_WHAT TO DO_
Find the string "html" in the entries and copy each line that has it.

RECORD SET START

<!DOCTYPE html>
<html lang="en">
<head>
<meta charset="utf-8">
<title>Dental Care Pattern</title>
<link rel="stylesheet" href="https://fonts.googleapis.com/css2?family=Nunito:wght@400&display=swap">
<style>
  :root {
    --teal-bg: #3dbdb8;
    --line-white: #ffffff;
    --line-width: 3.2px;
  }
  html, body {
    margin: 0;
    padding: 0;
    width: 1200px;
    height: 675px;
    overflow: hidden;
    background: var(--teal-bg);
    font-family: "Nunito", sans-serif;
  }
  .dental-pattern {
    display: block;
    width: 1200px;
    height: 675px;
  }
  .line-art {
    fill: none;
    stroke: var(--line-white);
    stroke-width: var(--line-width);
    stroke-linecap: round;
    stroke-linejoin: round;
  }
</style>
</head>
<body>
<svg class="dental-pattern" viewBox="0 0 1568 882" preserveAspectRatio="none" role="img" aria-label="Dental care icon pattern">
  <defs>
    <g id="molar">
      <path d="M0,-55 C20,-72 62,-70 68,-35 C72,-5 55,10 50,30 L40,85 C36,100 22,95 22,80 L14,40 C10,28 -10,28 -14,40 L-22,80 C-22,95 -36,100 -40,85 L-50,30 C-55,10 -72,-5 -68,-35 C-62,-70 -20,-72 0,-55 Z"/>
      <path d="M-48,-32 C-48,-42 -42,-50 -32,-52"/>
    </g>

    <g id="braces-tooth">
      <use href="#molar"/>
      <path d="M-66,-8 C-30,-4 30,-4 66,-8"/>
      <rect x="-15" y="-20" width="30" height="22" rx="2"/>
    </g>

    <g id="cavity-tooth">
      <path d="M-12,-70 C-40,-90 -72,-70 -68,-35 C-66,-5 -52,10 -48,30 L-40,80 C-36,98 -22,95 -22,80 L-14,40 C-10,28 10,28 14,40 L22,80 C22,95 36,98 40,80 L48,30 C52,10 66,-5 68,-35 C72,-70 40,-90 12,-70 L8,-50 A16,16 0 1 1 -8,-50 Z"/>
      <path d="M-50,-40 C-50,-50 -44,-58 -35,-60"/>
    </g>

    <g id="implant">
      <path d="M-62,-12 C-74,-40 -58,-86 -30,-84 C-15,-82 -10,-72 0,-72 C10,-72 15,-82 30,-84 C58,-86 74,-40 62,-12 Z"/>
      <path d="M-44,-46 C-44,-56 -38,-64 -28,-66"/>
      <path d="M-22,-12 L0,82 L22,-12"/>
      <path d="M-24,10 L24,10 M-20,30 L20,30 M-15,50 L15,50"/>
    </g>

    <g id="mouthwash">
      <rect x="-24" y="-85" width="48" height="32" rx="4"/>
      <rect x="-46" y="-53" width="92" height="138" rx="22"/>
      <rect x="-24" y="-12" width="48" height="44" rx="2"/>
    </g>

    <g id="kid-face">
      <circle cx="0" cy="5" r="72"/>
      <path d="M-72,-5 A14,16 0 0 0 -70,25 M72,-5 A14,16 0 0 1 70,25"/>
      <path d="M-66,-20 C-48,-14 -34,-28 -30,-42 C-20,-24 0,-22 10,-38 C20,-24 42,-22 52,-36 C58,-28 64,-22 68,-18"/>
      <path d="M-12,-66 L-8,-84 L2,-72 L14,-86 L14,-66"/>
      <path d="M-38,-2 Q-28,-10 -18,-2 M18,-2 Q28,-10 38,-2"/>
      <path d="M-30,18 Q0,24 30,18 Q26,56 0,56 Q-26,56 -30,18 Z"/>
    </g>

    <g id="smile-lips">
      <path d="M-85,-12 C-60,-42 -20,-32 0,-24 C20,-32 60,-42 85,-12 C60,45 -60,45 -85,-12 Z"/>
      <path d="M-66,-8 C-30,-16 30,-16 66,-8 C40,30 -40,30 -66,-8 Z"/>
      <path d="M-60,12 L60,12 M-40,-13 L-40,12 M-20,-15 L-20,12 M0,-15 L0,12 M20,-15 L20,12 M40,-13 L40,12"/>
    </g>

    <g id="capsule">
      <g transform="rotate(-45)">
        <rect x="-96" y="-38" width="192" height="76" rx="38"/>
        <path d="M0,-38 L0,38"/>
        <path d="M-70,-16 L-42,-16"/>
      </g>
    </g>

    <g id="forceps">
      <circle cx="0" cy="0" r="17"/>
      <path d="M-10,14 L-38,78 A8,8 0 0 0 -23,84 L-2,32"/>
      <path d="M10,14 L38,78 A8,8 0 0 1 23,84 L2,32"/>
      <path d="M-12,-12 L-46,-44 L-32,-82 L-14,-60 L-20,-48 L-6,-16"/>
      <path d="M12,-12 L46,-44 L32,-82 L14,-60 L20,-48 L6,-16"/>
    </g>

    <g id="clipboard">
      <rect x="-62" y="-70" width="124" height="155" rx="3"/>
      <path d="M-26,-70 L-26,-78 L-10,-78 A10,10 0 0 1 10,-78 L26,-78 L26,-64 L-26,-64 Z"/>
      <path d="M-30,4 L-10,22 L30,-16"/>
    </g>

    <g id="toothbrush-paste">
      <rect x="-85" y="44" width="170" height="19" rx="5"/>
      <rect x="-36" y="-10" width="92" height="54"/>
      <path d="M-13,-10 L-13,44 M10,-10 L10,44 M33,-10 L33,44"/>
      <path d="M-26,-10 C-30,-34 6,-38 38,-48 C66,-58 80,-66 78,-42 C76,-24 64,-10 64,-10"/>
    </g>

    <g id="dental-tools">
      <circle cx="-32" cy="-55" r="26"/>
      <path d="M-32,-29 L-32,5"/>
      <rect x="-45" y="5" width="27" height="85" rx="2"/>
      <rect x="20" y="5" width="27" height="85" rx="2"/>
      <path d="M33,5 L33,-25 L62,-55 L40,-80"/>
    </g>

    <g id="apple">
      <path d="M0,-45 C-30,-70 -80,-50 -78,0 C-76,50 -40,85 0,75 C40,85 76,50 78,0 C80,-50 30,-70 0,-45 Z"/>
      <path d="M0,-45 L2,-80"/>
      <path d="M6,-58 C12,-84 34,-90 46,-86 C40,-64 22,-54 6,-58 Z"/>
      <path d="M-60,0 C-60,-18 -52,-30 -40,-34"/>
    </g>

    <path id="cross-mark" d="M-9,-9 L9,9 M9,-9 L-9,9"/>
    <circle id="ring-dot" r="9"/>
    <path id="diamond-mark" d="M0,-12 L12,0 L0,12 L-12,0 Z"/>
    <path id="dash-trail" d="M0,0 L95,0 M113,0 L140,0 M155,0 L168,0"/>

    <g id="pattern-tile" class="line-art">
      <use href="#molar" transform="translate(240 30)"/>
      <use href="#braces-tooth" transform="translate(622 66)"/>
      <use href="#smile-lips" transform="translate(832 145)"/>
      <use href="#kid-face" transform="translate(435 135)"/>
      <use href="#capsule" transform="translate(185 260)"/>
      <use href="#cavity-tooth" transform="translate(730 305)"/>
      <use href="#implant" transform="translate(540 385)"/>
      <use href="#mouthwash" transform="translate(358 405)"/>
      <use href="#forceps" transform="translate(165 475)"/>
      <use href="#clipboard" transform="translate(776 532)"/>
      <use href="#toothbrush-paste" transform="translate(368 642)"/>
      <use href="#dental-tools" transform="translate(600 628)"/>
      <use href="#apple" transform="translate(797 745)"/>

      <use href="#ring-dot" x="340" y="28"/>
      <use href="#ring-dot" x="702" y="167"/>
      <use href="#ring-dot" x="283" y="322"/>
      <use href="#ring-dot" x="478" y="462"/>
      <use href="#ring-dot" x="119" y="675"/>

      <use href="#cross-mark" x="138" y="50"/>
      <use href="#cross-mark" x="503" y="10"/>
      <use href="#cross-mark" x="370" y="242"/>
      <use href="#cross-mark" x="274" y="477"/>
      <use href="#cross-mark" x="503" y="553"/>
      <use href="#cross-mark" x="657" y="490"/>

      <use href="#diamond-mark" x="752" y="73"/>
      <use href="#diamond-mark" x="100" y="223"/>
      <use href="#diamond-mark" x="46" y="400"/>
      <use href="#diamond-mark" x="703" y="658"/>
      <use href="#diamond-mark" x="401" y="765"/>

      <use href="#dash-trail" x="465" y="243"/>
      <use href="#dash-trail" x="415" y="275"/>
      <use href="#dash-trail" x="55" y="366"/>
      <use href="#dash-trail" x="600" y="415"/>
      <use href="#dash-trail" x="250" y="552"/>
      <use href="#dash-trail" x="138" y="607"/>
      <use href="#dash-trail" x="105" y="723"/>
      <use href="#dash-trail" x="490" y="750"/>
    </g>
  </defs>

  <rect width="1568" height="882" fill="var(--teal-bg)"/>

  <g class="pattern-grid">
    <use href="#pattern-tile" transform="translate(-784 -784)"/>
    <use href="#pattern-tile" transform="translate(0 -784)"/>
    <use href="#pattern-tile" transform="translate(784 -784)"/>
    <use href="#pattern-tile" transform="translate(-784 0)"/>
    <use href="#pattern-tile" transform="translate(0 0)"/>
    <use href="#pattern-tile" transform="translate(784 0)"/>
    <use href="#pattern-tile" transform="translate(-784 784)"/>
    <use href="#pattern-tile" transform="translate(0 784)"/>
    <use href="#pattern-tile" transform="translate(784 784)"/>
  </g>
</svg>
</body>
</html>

RECORD SET END

_EXERCISE RESPONSE_
<!DOCTYPE html>
<html lang="en">
  html, body {
</html>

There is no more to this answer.